## ASSIGNED TASK
Pull every line containing "height" out of the listing below.
━━━━━ DATA LISTING ━━━━━
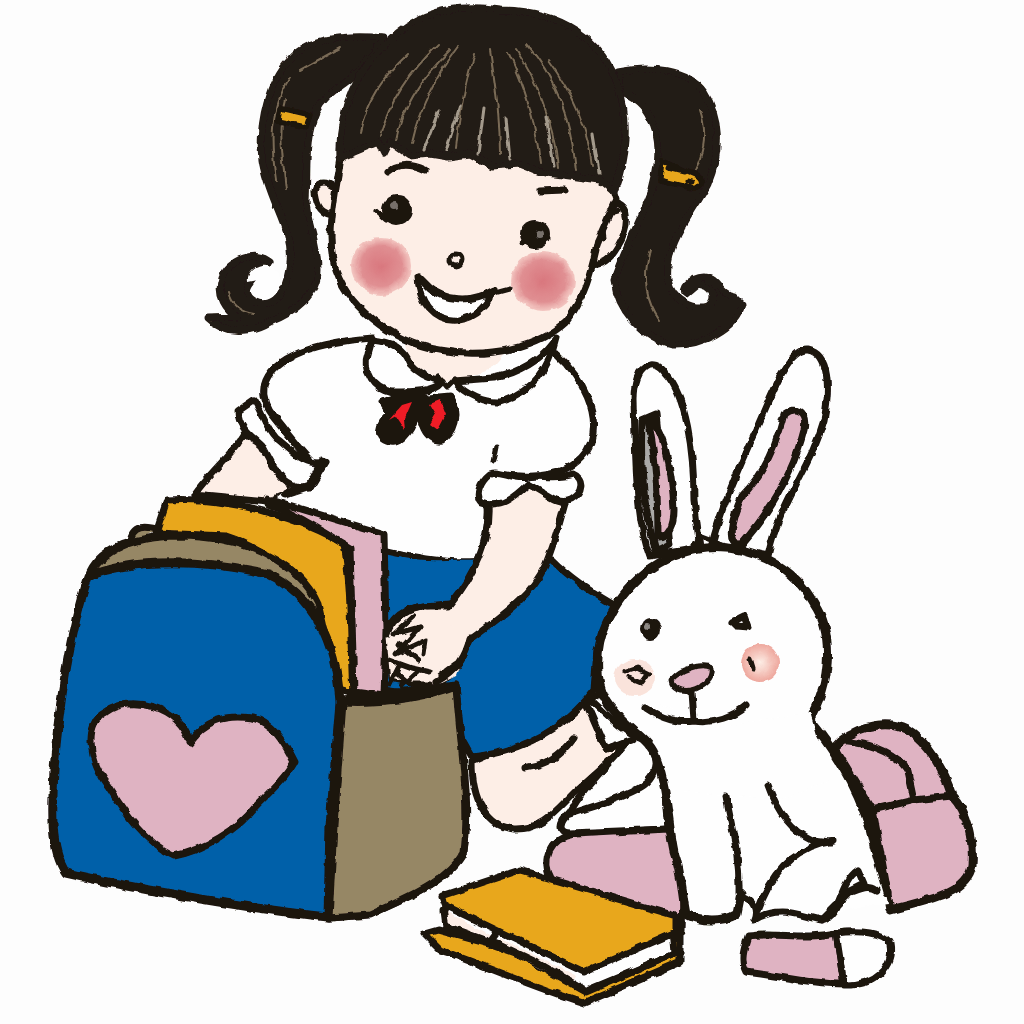
<!DOCTYPE html>
<html lang="en">
<head>
<meta charset="utf-8">
<title>Girl packing her school bag with a toy rabbit</title>
<style>
:root{--paper:#fdfdfd;--ink:#1c140f;--hair:#231a13;--skin:#fdeee6;--blue:#0361a9;--gold:#e8a71c;--pink:#dfb3c2;--khaki:#968765;--red:#ee1c25;--blush:#dc7f84;--white:#fefefe}
html,body{margin:0;background:var(--paper);overflow:hidden}
svg{display:block;width:1024px;height:1024px}
.drawing{stroke:var(--ink);stroke-width:7;stroke-linecap:round;stroke-linejoin:round;fill:none}
.skin{fill:var(--skin)}.white{fill:var(--white)}.blue{fill:var(--blue)}.gold{fill:var(--gold)}.pink{fill:var(--pink)}.khaki{fill:var(--khaki)}.red{fill:var(--red)}
.ink{fill:var(--ink)}.hair{fill:var(--hair);stroke:var(--hair)}
.thin{stroke-width:5}.bold{stroke-width:9}.bare{stroke:none}
.strand{stroke:#796b56;stroke-width:2}
.shine{stroke:#a39a8c;stroke-width:3}
</style>
</head>
<body>
<svg viewBox="0 0 1024 1024" role="img" aria-label="Smiling girl with pigtails packing a blue school bag beside a white toy rabbit">
<defs>
<filter id="crayon" x="0" y="0" width="1024" height="1024" filterUnits="userSpaceOnUse">
<feTurbulence type="fractalNoise" baseFrequency=".09" numOctaves="2" seed="4" result="grain"/>
<feDisplacementMap in="SourceGraphic" in2="grain" scale="5" xChannelSelector="R" yChannelSelector="G"/>
</filter>
<radialGradient id="blush"><stop offset="0" stop-color="#d9777e"/><stop offset=".7" stop-color="#e08f92"/><stop offset="1" stop-color="#f0b9b5" stop-opacity=".75"/></radialGradient>
<radialGradient id="toy-blush"><stop offset="0" stop-color="#fdeee6"/><stop offset="1" stop-color="#eea79d"/></radialGradient>
</defs>
<rect width="1024" height="1024" fill="#fdfdfd"/>
<g class="drawing" filter="url(#crayon)">

<g id="skirt-and-leg">
<path class="skin" d="M472 762C472 800 486 826 514 829C544 830 556 810 578 789L628 744L590 696L560 724Z"/>
<path d="M525 768C545 765 560 757 573 738"/>
<path class="blue" d="M380 549C415 560 450 556 474 556L552 560C572 580 594 594 616 606L597 650L594 690C570 722 533 750 472 757L440 700L385 690Z"/>
</g>

<g id="shoe-and-sock">
<path class="white" d="M586 703L606 749L629 740C604 770 584 787 570 812C558 824 558 832 570 833L668 829L660 740L606 690Z"/>
<path d="M590 699C604 712 628 736 643 739C660 752 659 776 641 787C619 800 590 807 570 814"/>
<path d="M606 749L632 740"/>
<path class="pink" d="M552 880C540 860 550 838 575 834L668 829L684 856L682 932L645 918Z"/>
</g>

<g id="blouse">
<path class="skin" d="M244 434C234 453 210 472 194 495L268 502L292 492L270 450Z"/>
<path class="white bare" d="M372 338L548 344C580 370 598 400 594 430C588 458 570 474 544 476L490 500L474 558C440 560 400 552 374 542L272 502L302 478L262 400C266 368 310 340 372 338Z"/>
<path d="M372 338C320 342 272 355 264 386C262 400 268 410 275 418C288 434 300 450 310 460"/>
<path d="M556 354C584 380 600 414 591 442C582 466 556 478 520 476L493 474"/>
<path class="white" d="M254 400L238 411C238 428 252 436 262 446C272 464 277 480 295 486L310 488L326 462C304 468 290 448 276 438C264 425 262 412 254 400Z"/>
<path class="bold" d="M322 461L310 486L286 494"/>
<path class="skin" d="M488 505C490 540 474 576 449 606L424 606C404 608 390 622 388 640L392 678L428 686C452 683 462 660 470 640C510 610 532 594 545 566C556 540 560 520 566 500L530 482Z"/>
<path class="white" d="M490 474C480 482 474 496 482 503C500 510 516 496 528 484C544 492 558 506 570 500C584 492 584 478 573 474C556 480 540 474 528 477C512 480 500 470 490 474Z"/>
<path class="thin" d="M497 447L494 462"/>
<path class="skin bare" d="M404 340L410 364L452 384L492 368L510 346Z"/>
<path class="white" d="M372 340C392 342 404 348 410 364C420 376 432 378 442 382C434 392 412 392 392 392C372 388 362 370 368 354Z"/>
<path class="white" d="M556 338C542 360 522 372 494 378L454 381C466 396 486 403 500 402C528 394 548 374 556 338Z"/>
<path class="thin" d="M438 376L447 387L455 379"/>
<g id="bow">
<path class="ink" d="M382 402L408 392L428 398L450 396C462 414 454 434 442 440C424 442 420 420 418 406C414 428 404 444 390 442C374 438 378 424 390 414Z"/>
<path class="red bare" d="M389 420L402 405L412 402L405 418L406 431L396 416ZM430 404L440 400L446 415L438 430L430 424L436 414Z"/>
</g>
</g>

<g id="school-bag">
<path class="khaki" d="M130 542C132 524 146 526 160 530"/>
<path class="khaki" d="M88 576C98 548 130 536 180 536C250 540 306 572 318 606L334 700L456 686C460 740 472 800 464 852C450 882 400 900 372 914L330 918L300 700Z"/>
<path class="gold" d="M156 533L167 500C230 496 306 520 344 544C352 590 350 640 353 693L336 688C328 620 300 560 226 536Z"/>
<path class="pink" d="M268 499L384 534L386 630L384 696L354 692L350 548C320 530 294 512 268 505Z"/>
<path d="M340 700C386 702 424 696 456 685"/>
<path class="khaki" d="M88 577C104 548 134 537 178 536C248 536 300 564 318 604L326 640C300 600 270 575 210 564Z"/>
<path class="blue bold" d="M88 577C130 557 210 560 268 574C312 594 336 640 340 702L330 826L328 917C260 910 140 890 66 873C50 850 52 810 54 770C58 710 70 630 88 577Z"/>
<path class="khaki" d="M343 702C386 704 424 698 456 686C460 744 470 800 464 852C444 886 400 900 370 915L329 918L334 826Z"/>
<path class="pink" d="M190 742C180 706 130 694 106 712C82 724 90 764 108 786C124 812 146 844 174 856C204 850 238 830 255 807C272 790 285 778 294 762C284 742 272 722 252 718C222 714 204 722 190 742Z"/>
</g>

<g id="hand">
<path class="skin bare" d="M386 630L424 608L470 640L456 676L432 688L390 678Z"/>
<path d="M449 604L424 606C404 608 392 618 387 634M470 638C466 656 458 670 436 682"/>
<path class="thin" d="M414 616L394 634L420 627M420 627L396 654L426 640M426 640L424 654M398 644L418 660M390 660L412 668L430 672M396 672L410 684L430 684M390 684L400 664M402 686L420 670M388 692L456 684M440 676L456 664"/>
</g>

<g id="pigtails">
<path class="hair" d="M384 38C340 34 302 40 288 62C270 80 258 120 262 160C268 200 294 230 290 262C288 284 280 304 262 303C244 300 244 284 258 274L270 262C256 250 230 258 222 278C216 296 226 310 238 317L208 318C224 334 250 334 270 322C296 312 318 294 318 270C318 240 306 220 306 200C308 166 304 140 316 112C328 88 350 86 366 62Z"/>
<path class="hair" d="M618 72C650 66 686 68 704 92C720 116 722 150 708 184C692 214 664 244 668 280C672 302 694 310 708 306C718 298 712 286 698 284L686 294C678 290 690 278 704 277C720 278 718 294 734 296L742 304C736 330 700 346 672 345C640 336 618 310 614 280C624 250 640 222 652 190C660 160 660 134 650 118C644 104 632 96 620 92Z"/>
<path class="bare white" d="M248 282C246 268 264 260 274 268C288 280 276 302 262 300C250 298 244 290 258 280Z"/>
<path class="strand" d="M290 78C270 110 270 140 276 180M300 70L340 48M286 100C278 130 282 150 286 190M700 110C710 140 700 160 692 178M650 250C642 280 646 300 660 320M228 292C230 304 240 312 254 314"/>
<path class="gold thin" d="M280 108L310 115L306 127L278 121Z"/>
<path class="gold thin" d="M662 161L698 176C705 182 700 188 692 188L660 180Z"/>
<path class="thin" d="M668 168L684 172M688 181L692 182"/>
</g>

<g id="head">
<path class="skin" d="M336 188C322 178 312 184 316 198C318 210 326 216 336 214Z"/>
<path class="skin" d="M612 202C630 204 630 226 618 246C610 260 600 266 590 264Z"/>
<path class="thin" d="M618 211C604 214 602 226 604 238"/>
<path class="skin" d="M342 152C336 190 326 232 334 264C344 304 390 342 440 350C490 360 540 346 566 322C584 300 592 270 598 240L616 200L600 150L450 110Z"/>
<path class="hair" d="M340 158C338 110 356 70 390 40C420 10 460 4 500 10C560 10 604 40 618 86C630 120 626 160 614 192L600 180L570 176L540 172L520 164L492 166L470 154L448 157L430 154L410 156L390 142L384 154L378 142Z"/>
<path class="strand" d="M380 136C390 100 410 70 438 44M396 140C402 106 424 76 450 50M412 143C420 106 440 70 458 46M456 148C460 110 466 80 474 54M500 154C500 110 494 80 490 50M540 164C536 120 522 80 508 52M558 168C554 120 534 76 516 50M576 170C570 110 550 70 526 44M592 166C588 126 572 92 548 60M360 132C366 102 384 76 408 54"/>
<path class="shine" d="M424 150L438 112M446 151L460 106M478 154L484 108M510 160L506 118M554 166L546 116M599 172L593 134"/>
<path d="M388 172C398 163 412 164 425 170M540 191L564 190"/>
<g class="ink bare"><ellipse cx="397" cy="210" rx="15" ry="15"/><ellipse cx="535" cy="234" rx="15" ry="14"/></g>
<path class="thin" d="M376 211L386 220M522 243L548 239"/>
<g fill="#77706b" stroke="none"><circle cx="394" cy="206" r="4"/><circle cx="540" cy="234" r="4"/></g>
<circle class="thin" cx="456" cy="260" r="6"/>
<g fill="url(#blush)" stroke="none"><ellipse cx="381" cy="266" rx="30" ry="29"/><ellipse cx="543" cy="281" rx="32" ry="30"/></g>
<path class="white" d="M418 276C418 302 434 322 458 320C476 318 488 304 494 290C470 304 444 300 430 288Z"/>
<path class="thin" d="M484 296L510 289"/>
</g>

<g id="spare-shoe">
<path class="pink bold" d="M834 748C850 728 884 718 908 730C928 742 944 770 952 796C968 812 974 840 972 866C968 890 940 898 890 910L872 810Z"/>
<path d="M848 742C876 744 900 756 908 772L914 800M872 810L914 800L952 796"/>
</g>

<g id="rabbit">
<path class="white" d="M650 556C636 520 636 470 634 400C634 364 654 356 666 374C686 396 694 450 694 500L700 548Z"/>
<path fill="#aaa9a7" d="M642 420C640 470 644 510 656 552L670 545L656 414Z"/>
<path class="pink" d="M648 420C660 420 672 462 674 510C674 526 668 538 658 538C658 500 656 456 648 420Z"/>
<path class="white" d="M712 544C722 506 738 470 756 430C774 390 788 348 808 350C830 354 830 390 824 420C810 470 780 500 768 556Z"/>
<path class="pink" d="M784 414C794 406 808 410 804 430C792 478 766 516 742 544C724 546 732 518 742 496C764 474 776 446 784 414Z"/>
<path class="white bare" d="M645 724C662 760 668 820 676 850L686 912C700 922 726 922 738 914L760 908C790 920 830 914 856 908L888 904C880 850 850 780 806 716Z"/>
<path class="white bold" d="M808 722C834 680 832 630 814 604C796 570 756 544 706 548C660 552 624 584 606 624C594 650 594 690 612 708C630 732 650 738 656 758C668 790 668 824 674 852C682 874 682 896 686 914C700 922 724 922 737 914L741 894"/>
<path class="bold" d="M808 718C840 756 866 804 874 846L887 892"/>
<path class="white bare" d="M650 700L716 728L810 712L830 780L780 800L670 790Z"/>
<path d="M726 796C732 830 740 856 739 894M768 785C776 808 790 830 812 840L830 842M834 841C798 846 776 868 762 900L754 920C780 904 800 916 822 920C842 914 838 884 858 870L864 884L844 894C858 890 868 884 876 890M741 896C754 900 758 910 754 920M822 920L848 894"/>
<path class="thin" d="M694 544L700 536L716 542"/>
<g class="ink bare"><ellipse cx="651" cy="629" rx="10" ry="11"/></g>
<path d="M732 622L744 616L748 627L736 626Z"/>
<circle class="bare" cx="648" cy="627" r="3" fill="#8c8782"/>
<ellipse class="bare" cx="635" cy="677" rx="20" ry="18" fill="#fae3db"/>
<path class="thin" d="M626 672L638 668L650 674M629 678L641 683L646 676"/>
<circle class="bare" cx="760" cy="663" r="19" fill="url(#toy-blush)"/>
<path class="thin" d="M750 658L753 668"/>
<path class="pink thin" d="M671 680C680 670 700 662 712 668C714 678 702 688 692 690C680 692 672 688 671 680Z"/>
<path d="M692 692L694 720M646 708C664 720 678 723 694 721C714 724 734 716 747 705"/>
</g>

<g id="book">
<path class="gold" d="M424 934L438 930L490 944L598 982L680 936L680 962L584 1003C530 986 476 962 440 950Z"/>
<path class="white" d="M444 910L452 900L580 964L672 930L674 954L586 992L500 944L446 926Z"/>
<path class="skin bare" d="M447 912L492 936L494 942L449 925ZM500 938L576 976L572 984L500 948Z"/>
<path class="gold" d="M442 896L520 870L676 916L676 932L584 972L446 906Z"/>
<path d="M446 926L490 942L496 934M498 944L540 964L578 986M588 990L672 955"/>
</g>

<g id="toy-foot">
<path class="pink" d="M748 936C776 932 804 940 836 933L844 984C810 984 780 976 746 972C740 960 744 948 748 936Z"/>
<path class="white" d="M836 933C858 930 886 932 890 944C894 966 876 986 844 985Z"/>
</g>

</g>
</svg>
</body>
</html>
━━━━━
## EXERCISE SOLUTION
svg{display:block;width:1024px;height:1024px}
<filter id="crayon" x="0" y="0" width="1024" height="1024" filterUnits="userSpaceOnUse">
<rect width="1024" height="1024" fill="#fdfdfd"/>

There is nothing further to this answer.